· Funding for Medicare Advantage is to be cut 27%. Each of its 7 million currently covered seniors will get on average $3,700 less allowance per year.
· Spending to staff the government health care bureaucracy is expected to more than double to over $70 billion by the year 2020.
· Waivers: 1600 (and counting) special privileges of exemption from compliance with Obamacare’s mandates have been awarded disproportionately to unions and groups that supported Obama’s political agenda. The waivers weren’t written in the law, but they have become part of the policy implementation since the law passed. So finding out what’s in it includes finding out that privileges, prejudices and enforcement will be arbitrary and based on political favoritism.
· People who don’t get health coverage from their employer or from traditional government programs like Medicare and Medicaid are expected to shop for it at subsidized rates on ‘exchanges’ sponsored by the law, starting in 2014. Half of the states have so far refused to do the federal government’s bidding, so presumably the federal government will set up them on its own in those states. Companies that offer health insurance to their employees will nevertheless be fined for failing to provide adequately if their employees opt for shopping on the exchanges.
· …and a whole lot of other stuff contained in its 2,500+ pages that none of the congressmen who voted on it read in its entirety.
Even though the law itself is comprised of over 2,500 pages of legalese, administrative departments like HHS still have the task of interpreting the law and writing the derived regulations that companies, individuals, patients and doctors are supposed to comply with. That will multiply the volume several times over.

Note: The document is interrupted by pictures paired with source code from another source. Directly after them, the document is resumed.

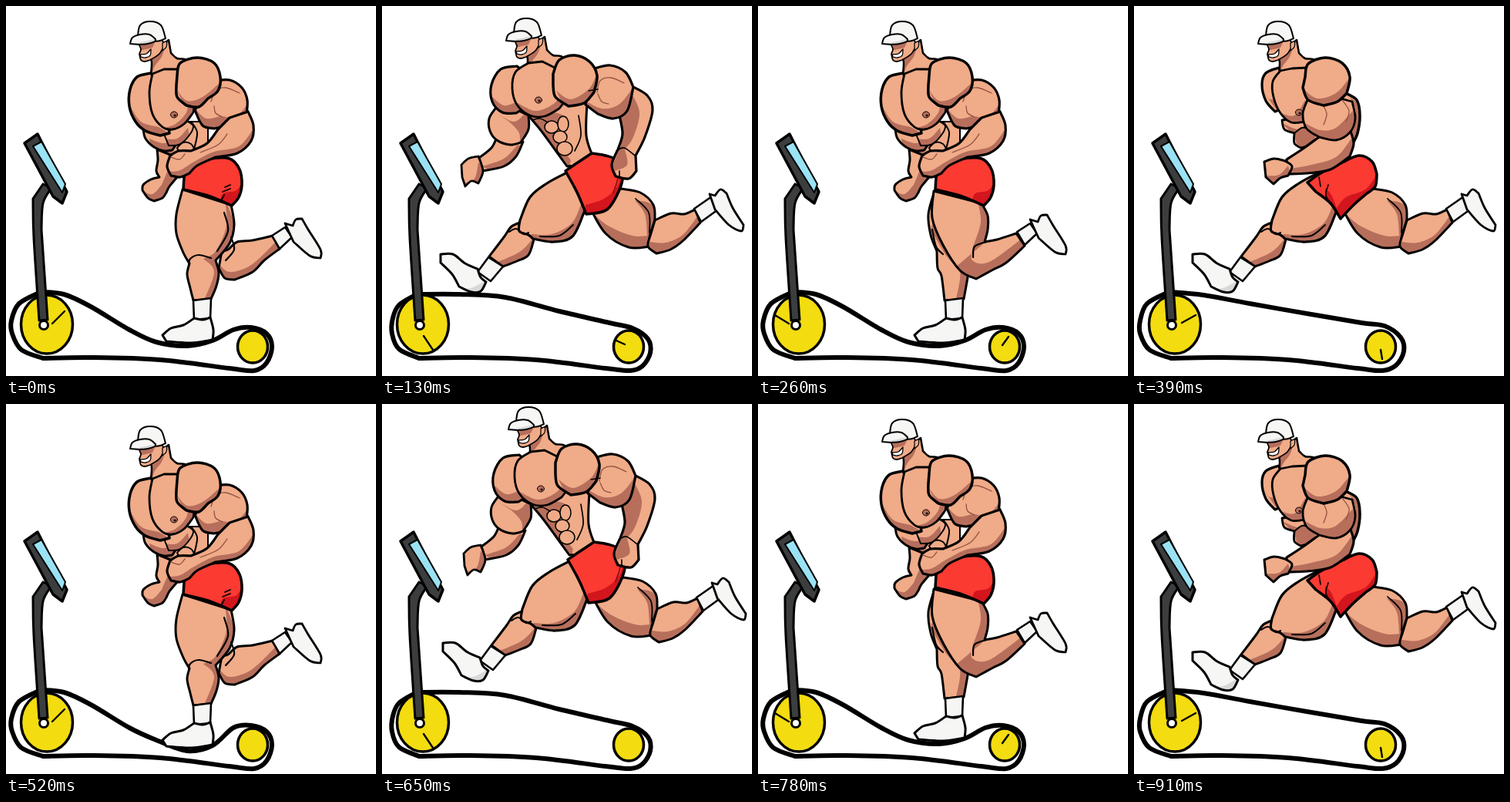
An HTML page with a canvas that plays this animation: 480 by 480 pixels, repeating every 1.04 s.

```html
<!DOCTYPE html>
<html lang="en">
<head>
<meta charset="utf-8">
<title>Treadmill runner</title>
<style>
html, body { margin: 0; width: 100%; height: 100%; overflow: hidden; background: #fff; }
canvas { display: block; }
</style>
</head>
<body>
<canvas id="stage" width="480" height="480"></canvas>
<script>
const ctx = document.getElementById('stage').getContext('2d');
const INK = '#000', SKIN = '#f0ab88', SHADE = '#b76f5c', RED = '#fb3a32', DEEP = '#d3151d',
      WHITE = '#f6f6f5', YELLOW = '#f3dc10', STEEL = '#3c3d3e', BLUE = '#9ae2f4';
const STEP = 130;
ctx.lineCap = ctx.lineJoin = 'round';

// Smooth curve through points; "/" marks a corner, ";" starts a new stroke.
const cache = new Map();
function curve(text) {
  if (cache.has(text)) return cache.get(text);
  const path = new Path2D();
  for (const stroke of text.split(';')) {
    let last = null;
    for (const run of stroke.split('/')) {
      const n = run.trim().split(/\s+/).map(Number);
      const p = last ? [last] : [];
      for (let i = 0; i < n.length; i += 2) p.push([n[i], n[i + 1]]);
      if (!last) path.moveTo(...p[0]);
      for (let i = 0; i < p.length - 1; i++) {
        const a = p[i - 1] || p[i], b = p[i], c = p[i + 1], d = p[i + 2] || c;
        path.bezierCurveTo(b[0] + (c[0] - a[0]) / 6, b[1] + (c[1] - a[1]) / 6,
                           c[0] - (d[0] - b[0]) / 6, c[1] - (d[1] - b[1]) / 6, ...c);
      }
      last = p[p.length - 1];
    }
  }
  cache.set(text, path);
  return path;
}

function line(text, width = 2, color = INK) {
  ctx.strokeStyle = color;
  ctx.lineWidth = width;
  ctx.stroke(curve(text));
}

// Filled, outlined shape with an optional shadow kept inside it.
function part(text, fill, shadow, width = 3) {
  const path = curve(text + ' / ' + text.trim().split(/\s+/).slice(0, 2).join(' '));
  ctx.fillStyle = fill;
  ctx.fill(path);
  if (shadow) {
    ctx.save();
    ctx.clip(path);
    ctx.fillStyle = fill === RED ? DEEP : fill === WHITE ? '#d9d9d9' : SHADE;
    ctx.fill(curve(shadow));
    ctx.restore();
  }
  ctx.strokeStyle = INK;
  ctx.lineWidth = width;
  if (width) ctx.stroke(path);
}

function oval(x, y, rx, ry, fill, width = 2) {
  ctx.beginPath();
  ctx.ellipse(x, y, rx, ry, 0, 0, 7);
  ctx.fillStyle = fill;
  ctx.fill();
  ctx.strokeStyle = INK;
  ctx.lineWidth = width;
  ctx.stroke();
}

function nipple(x, y) {
  oval(x, y, 4.5, 4, SHADE, 1);
  oval(x + 1, y + 1, 1.2, 1, '#7d3f35', 1);
}

function head() {
  part('187 62 / 189 74 188 88 / 205 110 240 95 / 235 71 222 68 214 61 / 211 44', SKIN,
       '185 68 / 190 88 / 193 78 202 66 206 54', 2.5);
  part('172 49 / 175 56 173 62 / 175 70 180 72 187 70 / 199 62 206 50 / 200 40', SKIN,
       '168 48 / 173 57 190 54 / 195 44', 1.8);
  part('174 63 / 182 62 188 56 / 187 64 181 67 175 66', '#fff', '', 1.3);
  part('203 48 / 208 46 208 53 203 58', SKIN, '', 1.2);
  part('171 39 / 174 25 187 20 201 25 207 42 / 200 45 192 46', WHITE, '', 2);
  part('161 49 / 164 41 174 37 186 37 194 43 / 193 46 184 49 173 50', WHITE,
       '161 50 175 47 193 43 / 193 52', 2);
}

function standTorso(marks) {
  part('200 150 / 206 185 222 212 / 232 225 / 262 208 / 262 150', SKIN, '200 150 / 212 180 228 224 / 195 220', 2);
  part('196 186 / 197 200 195 214 199 222 / 188 225 178 232 177 239 / 184 249 192 253 / 203 249 208 242 / 212 234 222 222 / 218 195',
       SKIN, '177 240 / 190 244 202 232 / 214 206 225 200 / 222 258 184 258');
  part('236 210 / 262 199 290 198 303 212 306 232 302 248 293 259 / 262 246 230 238 / 231 222', RED,
       '307 226 / 299 239 282 243 278 252 / 293 263 307 250', 3.5);
  if (marks) line('281 241 291 237; 284 235 291 232; 279 253 283 245', 1.8);
  part('178 160 / 181 172 192 183 205 188 216 187 / 226 165 200 155', SKIN, '186 172 / 204 178 222 172 / 222 195 190 195');
  part('205 166 / 216 159 232 148 / 243 156 236 170 224 180 211 181', SKIN, '205 172 / 222 172 236 158 / 238 190 205 188', 2);
  part('222 184 / 230 177 240 179 245 187 / 236 193 226 192', SKIN, '', 2);
  line('240 150 / 248 164 244 186', 2);
  part('188 87 / 170 92 161 108 160 130 168 150 181 162 200 168 / 212 165 / 205 120', SKIN,
       '160 128 / 175 150 198 157 / 215 170 165 168', 3.5);
  part('190 88 / 186 112 190 140 203 157 216 160 231 153 243 138 / 246 120 / 225 82 / 205 82', SKIN,
       '205 158 / 220 153 234 138 236 122 / 250 130 225 170', 2.8);
  nipple(218, 141);
  part('270 97 / 290 96 306 106 313 122 312 140 / 298 152 270 159 / 255 155 245 135', SKIN,
       '246 134 / 260 146 280 143 297 145 313 128 / 315 158 260 165', 3.2);
  line('266 124 / 272 110 285 106 303 113; 270 130 / 272 139 281 144', 1.3, '#925443');
  part('314 137 / 321 155 318 175 300 191 272 196 / 248 207 238 217 / 226 222 214 220 / 209 208 213 194 / 224 188 240 188 / 261 178 275 160 / 290 145',
       SKIN, '322 158 / 302 182 270 189 244 202 226 213 211 215 / 218 228 330 200', 3.2);
  line('214 196 / 225 199 232 192; 252 190 / 275 180 287 166', 1.3, '#925443');
  part('222 90 / 226 74 248 67 270 74 278 92 275 110 262 120 / 250 131 234 129 / 222 118 221 103', SKIN,
       '221 108 / 235 123 255 118 277 100 / 276 125 235 137', 3.5);
}

function standLegNear() {
  part('280 318 / 288 316 300 306 320 304 346 298 / 355 315 / 335 330 320 345 297 355 / 284 353 276 340', SKIN,
       '276 334 / 290 345 318 336 350 306 / 360 318 300 365 275 355');
  part('229 238 / 221 270 221 295 230 320 238 334 / 235 348 239 366 243 382 / 266 380 / 273 363 276 346 272 330 / 290 308 296 284 292 258', SKIN,
       '284 250 / 286 285 272 318 256 328 / 270 345 256 384 / 280 380 / 300 290');
  line('237 336 / 239 328 250 323 266 327; 283 268 / 288 292 274 318; 292 300 / 296 316 285 330', 2.2);
  sock('243 382 / 244 407 / 265 405 / 266 379');
  backFoot(0, 0);
}

function standLegFar() {
  part('229 240 / 221 270 224 297 232 318 / 233 340 238 350 242 382 / 267 380 / 272 352 275 330', SKIN,
       '224 290 / 245 325 262 345 256 384 / 285 380 285 320 230 270');
  part('228 240 / 226 275 240 310 262 343 283 354 / 305 342 322 333 346 311 / 335 295 / 310 303 294 306 / 298 290 298 272 290 256', SKIN,
       '284 250 / 289 280 279 312 / 278 330 300 332 342 302 / 352 318 285 368 255 340 / 276 322 / 297 302 302 275');
  line('279 326 / 281 312 296 306; 226 290 / 231 312 240 322', 2.2);
  sock('243 382 / 244 407 / 265 405 / 266 379');
  backFoot(-9, -5);
}

function sock(text) { part(text, WHITE, '', 2.6); }

function backFoot(dx, dy) {
  ctx.save();
  ctx.translate(dx, dy);
  sock('345 298 / 362 287 / 371 300 / 355 315');
  part('362 282 / 372 285 / 376 277 384 276 / 392 290 408 316 408 327 / 394 324 373 306', WHITE, '', 2.8);
  ctx.restore();
}

function stand(near) {
  (near ? standLegNear : standLegFar)();
  part('203 427 / 214 418 230 414 244 405 / 256 407 265 404 / 269 420 268 433 / 240 437 208 435', WHITE, '', 3);
  head();
  standTorso(near);
}

function leapLegs() {
  part('310 237 / 335 242 352 258 354 278 / 347 300 347 312 / 320 313 290 295 270 262 / 280 240', SKIN,
       '272 268 / 295 286 325 298 344 298 / 341 270 328 252 / 352 260 360 300 330 325 275 300');
  part('354 278 / 375 269 392 270 406 264 / 413 281 / 390 305 374 316 356 321 / 345 312 348 298', SKIN,
       '347 306 / 368 307 390 297 410 272 / 420 285 365 330 342 320');
  line('329 250 / 346 268 347 294', 1.8);
  sock('405 263 / 428 247 / 436 264 / 414 280');
  part('425 244 / 432 246 / 439 238 447 243 / 455 262 469 284 / 466 292 450 284 432 264', WHITE, '', 2.8);

  part('182 280 / 168 286 158 300 139 325 / 157 338 / 175 331 190 323 197 303 / 194 290', SKIN,
       '200 296 / 180 318 150 332 / 165 345 200 325');
  part('240 216 / 214 230 192 248 179 278 / 178 292 190 297 196 302 / 222 306 247 299 262 268 / 275 235', SKIN,
       '194 296 / 220 296 246 282 258 258 / 275 262 250 312 190 310', 3.2);
  line('165 293 / 174 289 184 296 190 294; 205 299 / 230 298 248 284', 2);
  sock('138 326 / 157 338 / 141 357 / 124 345');
  part('76 322 / 92 322 108 334 124 341 / 128 352 135 358 / 128 370 116 371 100 364 / 91 348 76 333', WHITE,
       '100 366 / 115 366 135 356 / 130 380', 3);
}

function leapOpen() {
  leapLegs();
  head.call(ctx.translate(0, -4));
  ctx.translate(0, 4);
  part('188 140 / 205 160 222 183 240 208 / 258 206 273 194 / 265 168 266 125 / 220 110', SKIN,
       '185 135 / 235 142 226 170 245 200 / 235 212 185 150', 3);
  part('238 214 / 254 203 272 191 / 290 194 304 200 312 216 309 236 292 264 265 270 / 255 246 248 232', RED,
       '310 205 / 306 232 288 250 264 258 / 266 278 315 255', 3.5);
  line('300 205 / 306 222 300 242', 1.8, '#8e1016');
  for (const [x, y, rx, ry] of [[220, 157, 9, 8], [235, 153, 7, 10], [231, 170, 9, 8], [237, 185, 10, 9]])
    oval(x, y, rx, ry, SKIN, 1.5);
  line('250 188 / 258 168 255 142; 215 151 / 205 146 195 148', 1.7);
  part('149 170 / 142 184 126 197 / 131 214 / 158 208 174 195 183 176', SKIN, '130 208 / 158 198 176 180 / 190 190 150 218');
  part('147 133 / 139 146 140 162 149 174 166 180 180 177 / 190 160 190 142 / 165 130', SKIN,
       '150 140 / 172 150 188 136 / 192 145 192 165 178 184 / 178 165 165 150');
  part('103 206 / 112 198 125 195 / 131 214 125 230 / 116 227 108 234 / 104 222', SKIN,
       '106 230 / 120 224 125 203 / 135 210 128 238', 2.8);
  part('175 78 / 154 82 142 102 143 124 156 138 174 139 / 188 130 / 190 90', SKIN,
       '143 118 / 158 129 174 125 / 185 145 145 145', 3.2);
  part('190 74 / 173 86 169 107 175 128 192 142 211 143 230 133 / 240 120 / 228 82 / 208 72', SKIN,
       '176 126 / 200 136 225 125 236 105 / 248 130 215 155 175 145', 2.8);
  nipple(203, 122);
  part('324 104 / 344 116 351 135 341 170 329 194 / 330 214 / 320 224 303 221 / 298 206 306 186 / 312 166 308 142', SKIN,
       '322 110 / 334 138 326 170 315 186 / 318 206 302 214 / 310 230 298 210 / 310 175 307 140', 3.2);
  line('304 188 / 314 184 328 194; 308 222 / 308 214', 1.6);
  part('272 82 / 296 77 316 86 326 105 / 318 136 300 146 280 140 / 264 128', SKIN,
       '262 122 / 285 133 307 128 324 108 / 325 145 275 150', 3.2);
  line('279 112 / 283 97 297 93 314 100; 280 114 / 285 124 294 127', 1.3, '#925443');
  part('222 88 / 230 70 250 64 269 72 279 90 275 112 / 262 126 242 130 / 225 118 222 103', SKIN,
       '226 110 / 245 121 268 108 277 92 / 282 125 240 138', 3.5);
  line('268 110 280 108', 1.4);
}

function leapBent() {
  leapLegs();
  head();
  part('225 229 / 242 217 270 203 / 292 194 309 202 315 218 / 313 234 301 244 / 285 258 268 276 / 255 256 236 241', RED,
       '314 220 / 300 238 275 248 263 262 / 256 245 248 236 / 250 256 270 282 318 240', 3.5);
  line('252 232 / 249 246 258 260; 240 222 / 242 234', 1.6);
  part('192 148 / 195 160 208 165 / 208 178 216 184 / 240 178 / 240 140 / 215 145', SKIN,
       '192 152 / 215 160 225 145 / 240 160 218 190 208 168', 2.8);
  line('208 165 / 218 158 228 160', 2);
  part('188 80 / 171 87 166 102 171 123 183 137 / 200 130', SKIN, '166 108 / 175 120 186 122 / 190 142', 3.2);
  part('190 84 / 180 98 181 118 190 139 204 151 222 150 / 240 120 / 225 80 / 205 81', SKIN,
       '188 138 / 208 142 222 122 / 235 150 200 160', 2.8);
  nipple(214, 138);
  part('272 112 / 289 122 293 142 290 165 283 180 / 260 170', SKIN, '280 118 / 288 140 276 180 / 300 180 296 130', 3.5);
  part('240 170 / 218 186 198 199 / 198 218 / 225 217 255 212 280 195 / 285 178 280 160', SKIN,
       '198 212 / 230 206 262 196 282 172 / 290 200 230 228', 3.2);
  part('169 202 / 182 198 196 201 / 205 208 200 220 / 190 223 181 231 / 171 222', SKIN,
       '172 220 / 188 219 200 207 / 205 235 178 238', 3);
  part('225 122 / 219 140 224 159 240 170 / 262 174 280 164 287 146 283 124 / 260 118', SKIN,
       '222 152 / 242 161 262 158 284 136 / 290 175 240 180', 2.8);
  line('244 126 / 250 140 246 154; 270 122 / 279 136 275 150', 1.3, '#925443');
  part('222 92 / 226 75 248 67 270 74 280 92 276 113 / 264 124 246 129 / 226 122 219 106', SKIN,
       '220 108 / 238 120 262 113 279 94 / 280 125 235 135', 3.5);
}

const BOTTOM = ' 322 473 290 470 200 459 110 456 48 457 /';
const standBelt = dip => `45 371 / 75 374 110 390 160 420 195 436 235 ${441 + dip} 268 ${434 + dip} ` +
  `295 420 318 417 338 425 345 442 338 463${BOTTOM} 20 446 8 425 7 408 17 386 45 371`;
const OPEN_BELT = `45 374 / 100 374 160 378 230 396 295 411 325 418 345 432 348 450 338 467${BOTTOM} 22 445 13 425 14 405 22 388 45 374`;
const BENT_BELT = `45 371 / 90 375 150 386 230 400 295 411 325 415 346 430 350 448 340 466${BOTTOM} 20 446 8 425 8 408 17 386 45 371`;

function machine(belt, spokes) {
  line(belt, 6);
  oval(53, 413, 33.5, 38, YELLOW, 3.5);
  oval(320, 442, 19.5, 21, YELLOW, 3.5);
  line(spokes, 2.4);
  part('48 231 / 59 236 / 48 256 46 290 / 54 407 / 43 408 / 36 300 35 250', STEEL, '', 3);
  oval(49, 414, 5.5, 5.5, '#fff', 3);
  part('24 178 / 41 166 / 79 241 / 73 256 / 61 247', STEEL, '', 3.5);
  part('35 182 / 46 176 / 77 231 / 73 242', BLUE, '', 2);
}

const UP = '60 412 76 396', DOWN = '54 428 66 446', LEFT = '22 401 40 412', RIGHT = '62 411 80 401';
const standNear = () => stand(true), standFar = () => stand(false);
const bent = [leapBent, 0, 0, BENT_BELT, RIGHT + '; 320 446 322 458'];
const far = [standFar, 0, 0, standBelt(0), LEFT + '; 317 440 325 429'];
const cycle = [
  [standNear, 0, 0, standBelt(0), UP],
  [leapOpen, 0, 0, OPEN_BELT, DOWN + '; 304 434 315 439'],
  far,
  bent,
  [standNear, 0, 9, standBelt(9), UP],
  [leapOpen, 3, -12, OPEN_BELT, DOWN],
  far,
  bent
];

function draw(now) {
  const [pose, dx, dy, belt, spokes] = cycle[Math.floor(now / STEP) % cycle.length];
  ctx.fillStyle = '#fff';
  ctx.fillRect(0, 0, 480, 480);
  machine(belt, spokes);
  ctx.save();
  ctx.translate(dx, dy);
  pose();
  ctx.restore();
  requestAnimationFrame(draw);
}
draw(0);
</script>
</body>
</html>
```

Many of the nicest people you will ever meet supported the bill with the best of intentions, including most of this author’s family and social circle. But if every senator and representative in Congress – and the citizens who voted for them – had known that all of the above was in the bill, would it have passed?